Chile's President Sebastian Pinera said at the time that the rescued miners experienced a "kind of rebirth."
Now, 31 out of the 33 miners will be experiencing a spiritual rebirth as they prepare to make a pilgrimage to the Holy Land, arriving Wednesday. Each one is coming with their spouse in what has been dubbed "The Pilgrimage of Thanks in the Holy Land."
"Your bravery and strength of spirit, your great faith that helped you survive so long in the bowels of the earth, was an inspiration to us all. It would be a great honor for us to welcome you as our guests in the Holy Land," Tourism Minister Stas Misezhnikov wrote in an invitation to the miners to visit Israel.
The visit will include stops at the country's major Christian sites, including a baptism in the Jordan River. They are also slated to see the Dead Sea, Masada, Caesarea and Tel Aviv. The Regional Governor of Atacama and Chilean journalists will also take part in the tour. The miners will go to the Palestinian Territories, visiting the Church of the Nativity in Bethlehem.
This is not their first trip as a group. The miners and their rescuers went to Disneyland earlier this year. This is, however, a completely different experience, as they embark on a pilgrimage, visiting the holy sites in Israel, according to the Ministry of Tourism.
The men had been trapped underground from Aug. 5 to Oct. 14 when a rockfall caused a tunnel to collapse.
Chile, with a population of 16,746,491, is comprised of Christians with 70 percent Roman Catholic and 15 percent Evangelical. Some 6,100 Chileans visited Israel last year, about a 40 percent increase over 2009. More than 116,000 tourists visited Israel from Central and South America in 2010, an increase of 53 percent over the previous year.

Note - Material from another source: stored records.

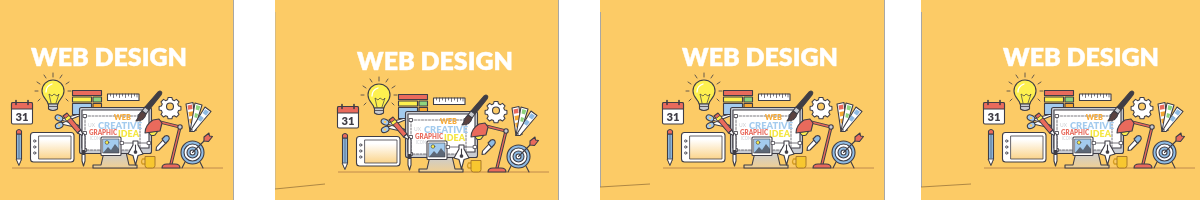
<!DOCTYPE html>
<html lang="en">
<head>
<meta charset="utf-8">
<title>Web Design</title>
<style>
:root{--ground:#fccb66;--ink:#3f3d45;--edge:#a9a7a3;--floor:#c08a4c;--white:#fff;--red:#e96a5c;--blue:#a3cbee;--sky:#8fbbe3;--yellow:#fdf04f;--green:#8fd47e;--orange:#f6a935;--grey:#c9ccd1}
*{box-sizing:border-box;margin:0;padding:0}
body{width:1200px;height:200px;overflow:hidden;background:var(--white)}
.strip{display:grid;grid-template-columns:234px 284px 285px 279px;column-gap:0;width:1200px;height:200px}
.strip{grid-template-columns:234px 41px 284px 41px 285px 36px 279px}
.panel{grid-row:1;height:200px;background:var(--ground);overflow:hidden}
.panel:nth-child(1){grid-column:1;border-right:1px solid var(--edge)}
.panel:nth-child(2){grid-column:3;border-right:1px solid var(--edge)}
.panel:nth-child(3){grid-column:5;border-right:1px solid var(--edge)}
.panel:nth-child(4){grid-column:7}
.panel svg{display:block;width:100%;height:200px;overflow:hidden}
.title{font:900 25px Lato,"Open Sans",sans-serif;fill:var(--white);stroke:var(--white);stroke-width:.5}
.ink{stroke:var(--ink);stroke-width:1.1;stroke-linejoin:round;stroke-linecap:round}
.words{font-family:Lato,"Open Sans",sans-serif;font-weight:900;stroke:none}
.crease{stroke:#8d6a35;stroke-width:.7}
.side{stroke:var(--edge);stroke-width:1}
.white{fill:var(--white)}.red{fill:var(--red)}.blue{fill:var(--blue)}.sky{fill:var(--sky)}.yellow{fill:var(--yellow)}.green{fill:var(--green)}.orange{fill:var(--orange)}.grey{fill:var(--grey)}.dark{fill:var(--ink)}.line{fill:none}
</style>
</head>
<body>
<main class="strip">
<section class="panel">
<svg role="img" aria-label="Web design: desk with design tools">
<defs>
<linearGradient id="tablet-sheen" x1="0" y1="0" x2="0" y2="1"><stop offset=".15" stop-color="#fff"/><stop offset="1" stop-color="#fbd48b"/></linearGradient>
<linearGradient id="stand-shade" x1="0" y1="0" x2="0" y2="1"><stop offset="0" stop-color="#c9ccd1"/><stop offset="1" stop-color="#f0cf92"/></linearGradient>
<g id="desk">
<path d="M12 168H223" stroke="var(--floor)" stroke-width="1"/>
<g id="calendar" class="ink">
<rect class="white" x="11.500" y="102.500" width="21" height="21.500" rx="1.500"/>
<path class="red" d="M11.500 109v-5q0-1.500 1.500-1.500h18q1.500 0 1.500 1.500v5z"/>
<path class="line" d="M16 100.500v4M28 100.500v4" stroke-width="1.600"/>
<text class="words dark" x="15.500" y="120.500" font-size="11.500" textLength="13" lengthAdjust="spacingAndGlyphs">31</text>
</g>
<g id="bulb" class="ink">
<path class="yellow" d="M48 104c0-4-6-6-6-13a11 11 0 0 1 22 0c0 7-6 9-6 13z"/>
<path class="line" d="M51 103l-2-9 3 2 2-2 3 2 2-2-3 9" stroke-width=".7"/>
<path class="line" d="M46 92q0-6 6-8" stroke="#fff" stroke-width="1.300"/>
<path class="grey" d="M48.500 104h9v5q-4.500 3-9 0z"/>
<path class="line" d="M48.500 106.500h9" stroke-width=".8"/>
<path class="line" d="M53 73v4M44 75l2 3M62 75l-2 3M37 82l3 2M69 82l-3 2M35 91h3M68 91h3M38 101l2-2M68 101l-2-2" stroke-width=".8"/>
</g>
<g id="scissors" class="ink">
<path class="white" d="M61 119l18-5q2 1 0 2l-17 7zM61 124l18 4q1-2-1-3l-17-5z"/>
<ellipse class="blue" cx="59" cy="118" rx="4" ry="2.800" transform="rotate(25 59 118)"/>
<ellipse class="blue" cx="59" cy="125.500" rx="4" ry="2.800" transform="rotate(-25 59 125)"/>
<circle cx="59" cy="118" r="1.300" fill="var(--ground)" stroke="none"/>
<circle cx="59" cy="125.500" r="1.300" fill="var(--ground)" stroke="none"/>
</g>
<g id="layout-blocks" class="ink" stroke-width=".8">
<rect class="red" x="72.500" y="90.500" width="29" height="5"/>
<rect class="yellow" x="72.500" y="97" width="19" height="5"/>
<rect class="green" x="93" y="97" width="8.500" height="5"/>
<rect class="blue" x="72.500" y="103.500" width="19" height="11"/>
<rect class="orange" x="93" y="103.500" width="8.500" height="5"/>
<rect class="white" x="93" y="110" width="8.500" height="5"/>
</g>
<g id="ruler" class="ink">
<rect class="white" x="107.500" y="94" width="31.500" height="6.500"/>
<path class="line" d="M110.500 94v2M113.500 94v3.500M116.500 94v2M119.500 94v3.500M122.500 94v2M125.500 94v3.500M128.500 94v2M131.500 94v3.500M134.500 94v2M137 94v3" stroke-width=".7"/>
</g>
<g id="monitor" class="ink">
<path fill="url(#stand-shade)" d="M104 152h22l3 13h8v3H93v-3h8z"/>
<rect class="grey" x="79.500" y="107.500" width="72" height="46" rx="2"/>
<rect class="white" x="82" y="110" width="67" height="38"/>
</g>
<g id="artboard" class="ink">
<path class="white" d="M85 116h55v34H85z" stroke-width=".7" stroke-dasharray="2 1.500"/>
<g class="white" stroke-width=".8"><rect x="83.500" y="114.500" width="3" height="3"/><rect x="138.500" y="114.500" width="3" height="3"/><rect x="83.500" y="148.500" width="3" height="3"/><rect x="83.500" y="131.500" width="3" height="3"/></g>
<g class="words">
<text class="orange" x="114" y="120" font-size="8" textLength="17" lengthAdjust="spacingAndGlyphs">WEB</text>
<text class="blue" x="98" y="128.500" font-size="9.500" textLength="44" lengthAdjust="spacingAndGlyphs">CREATIVE</text>
<text class="grey" x="88" y="127" font-size="5" font-weight="400" textLength="7" lengthAdjust="spacingAndGlyphs">UX</text>
<text class="red" x="89" y="134.500" font-size="6.500" textLength="28" lengthAdjust="spacingAndGlyphs">GRAPHIC</text>
<text x="118" y="137" font-size="9.500" fill="#f4e640" textLength="21" lengthAdjust="spacingAndGlyphs">IDEA</text>
<text class="grey" x="90" y="140" font-size="5" font-weight="400" textLength="10" lengthAdjust="spacingAndGlyphs">ICON</text>
</g>
</g>
<g id="image-frame" class="ink">
<rect class="white" x="101" y="137" width="20" height="18.500" rx="1"/>
<path class="blue" d="M103 139h16v14h-16z" stroke-width=".6"/>
<circle class="yellow" cx="107" cy="142.500" r="1.800" stroke-width=".6"/>
<path class="dark" d="M103 153l5-6 3 3 4-6 4 5v4z" stroke="none" opacity=".7"/>
</g>
<g id="pencil" class="ink">
<path class="red" d="M63 116l4-3 14 17-3.500 3z"/>
<path class="white" d="M77.500 133l3.500-3 2.500 6z"/>
<path class="yellow" d="M65 118.500l4-3 2 2.500-4 3z" stroke-width=".8"/>
</g>
<g id="brush" class="ink">
<path class="dark" d="M160 91q3 1 1 4l-12 15-4-3 13-15z"/>
<path class="grey" d="M145 107l4 3-3 4-4-3z"/>
<path fill="#5b4240" d="M142 111l4 3c-1 5-5 7-10 7 3-3 2-7 6-10z"/>
</g>
<g id="gear" class="ink">
<path class="white" d="M168 97h4l.6 2.500 2 .9 2.200-1.400 2.700 2.700-1.400 2.200 1 2.100 2.400.5v3.600l-2.500.6-.8 2 1.300 2.200-2.700 2.700-2.200-1.400-2 .9-.6 2.400h-4l-.6-2.400-2-.9-2.200 1.400-2.700-2.700 1.300-2.200-.8-2-2.500-.6v-3.600l2.400-.5 1-2.100-1.400-2.200 2.700-2.700 2.200 1.400 2-.9z" transform="translate(8.500 5.300) scale(.95)"/>
<circle cx="170" cy="106.500" r="3.500" fill="var(--ground)"/>
</g>
<g id="swatch-fan" class="ink">
<path class="white" d="M186 104l7-1.500 3 28-6 1z"/>
<path class="red" d="M187.500 105.500l4.500-1 .6 4.500-4.600.8z" stroke="none"/>
<path class="orange" d="M188.500 112l4.500-.7.500 4.400-4.500.8zM189.200 119l4.500-.7.500 4.400-4.400.7z" stroke="none"/>
<path class="white" d="M195 103l7 2-8 26-4 .5z"/>
<path class="green" d="M196.300 105l4 1.200-1.300 4.200-3.400-.8zM195 113l3.200.9-1.200 4-2.700-.6z" stroke="none"/>
<path class="white" d="M205 107l6 4.500-17 20-4 0z"/>
<path class="sky" d="M205.300 109.300l3.700 2.500-3 3.800-3.400-2.500zM200.500 115.600l3.300 2.500-3 3.700-3-2.300z" stroke="none"/>
<circle class="dark" cx="192" cy="130" r=".8" stroke="none"/>
</g>
<g id="upright-pencil" class="ink">
<path class="sky" d="M16.500 134h5v25l-2.500 6-2.500-6z"/>
<path class="red" d="M16.500 134v-3q2.500-3 5 0v3z"/>
<path class="white" d="M16.500 159h5l-2.500 6z" stroke-width=".8"/>
<path class="line" d="M19 135v23" stroke-width=".6"/>
</g>
<g id="tablet" class="ink">
<rect class="white" x="30.500" y="132.500" width="43.500" height="29.500" rx="3"/>
<rect x="39" y="136" width="32" height="23" fill="url(#tablet-sheen)" stroke-width=".8"/>
<g class="grey" stroke-width=".7"><circle cx="34.700" cy="141" r="1.200"/><circle cx="34.700" cy="147" r="1.200"/><circle cx="34.700" cy="153" r="1.200"/></g>
</g>
<g id="stylus" class="ink">
<path class="white" d="M82 136q1.500-5 3 0v25l-1.500 5-1.500-5z"/>
<path class="dark" d="M82 150h3v5h-3z" stroke="none"/>
</g>
<g id="pen-nib" class="ink">
<path class="line" d="M122 143h27" stroke-width=".7"/>
<path class="white" d="M133 141h5v4l5 9-5 1.500-2.500 9.500-2.500-9.500-5-1.500 5-9z"/>
<path class="line" d="M135.500 145v6"/>
<circle class="dark" cx="135.500" cy="152" r="1.300"/>
<g class="white" stroke-width=".7"><rect x="120.500" y="141.500" width="3" height="3"/><rect x="147.500" y="141.500" width="3" height="3"/></g>
</g>
<g id="mug">
<path class="line" d="M145 159h-2.500q-2 3 0 5h2.500" stroke="#d49c22" stroke-width="1.300"/>
<path d="M145 156.500h10v9q0 2.500-2.500 2.500h-5q-2.500 0-2.500-2.500z" fill="#f8c72f" stroke="#a97a2b"/>
</g>
<g id="lamp" class="ink">
<path class="line" d="M160 122l20 5-9 37" stroke-width="3.200"/>
<path class="line" d="M160 122l20 5-9 37" stroke="var(--red)" stroke-width="1.300"/>
<circle class="grey" cx="180" cy="127" r="2.200"/>
<path class="yellow" d="M149 132q1 5 6 3l3-4z"/>
<path class="red" d="M153 120l6-1 3 4-1 4-1 4-15 2q0-8 8-13z"/>
<path class="red" d="M162 168q0-4 5-4h8q5 0 5 4z"/>
</g>
<g id="eyedropper" class="ink">
<path class="white" d="M163 140l3 3-7 7-3 .5.500-3.500z"/>
<path class="sky" d="M162 139l3-3q3-1 4 1t-1 4l-2.500 2.500z"/>
</g>
<g id="target" class="ink">
<path class="line" d="M185 162l-3 6M200 162l3 6"/>
<circle class="sky" cx="192.500" cy="152.500" r="11.500"/>
<circle class="white" cx="192.500" cy="152.500" r="8.500"/>
<circle class="sky" cx="192.500" cy="152.500" r="5.500"/>
<circle class="white" cx="192.500" cy="152.500" r="2.500"/>
<path class="line" d="M192.500 152.500l14-14"/>
<path class="red" d="M204 141l0-4 5-4 .5 3 3 .5-4 5z"/>
</g>
</g>
</defs>
<text class="title" x="31" y="66" textLength="156" lengthAdjust="spacingAndGlyphs">WEB DESIGN</text>
<use href="#desk"/>
</svg>
</section>
<section class="panel">
<svg role="img" aria-label="Web design: desk with design tools">
<path class="side" d="M.5 12V189" opacity=".4"/>
<path class="crease" d="M0 189L50 184"/>
<text class="title" x="82" y="70" textLength="156" lengthAdjust="spacingAndGlyphs">WEB DESIGN</text>
<use href="#desk" x="51" y="4"/>
</svg>
</section>
<section class="panel">
<svg role="img" aria-label="Web design: desk with design tools">
<path class="side" d="M.5 12V187"/>
<path class="crease" d="M0 187L50 184"/>
<text class="title" x="82" y="66" textLength="156" lengthAdjust="spacingAndGlyphs">WEB DESIGN</text>
<use href="#desk" x="51"/>
</svg>
</section>
<section class="panel">
<svg role="img" aria-label="Web design: desk with design tools">
<path class="side" d="M.5 12V187"/>
<path class="crease" d="M0 187L50 184"/>
<text class="title" x="82" y="66" textLength="156" lengthAdjust="spacingAndGlyphs">WEB DESIGN</text>
<use href="#desk" x="51"/>
</svg>
</section>
</main>
</body>
</html>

According to Israel's Tourism Minister, Brazil is the main emerging market from Latin America for tourism to Israel with nearly 51,000 tourists visiting in 2010, 79 percent more than 2009.
This visit comes at a time when tensions between Israel and South American countries have escalated a bit. In January, Chile became one of several South American countries to recognize an independent state of Palestine, despite Israeli objections.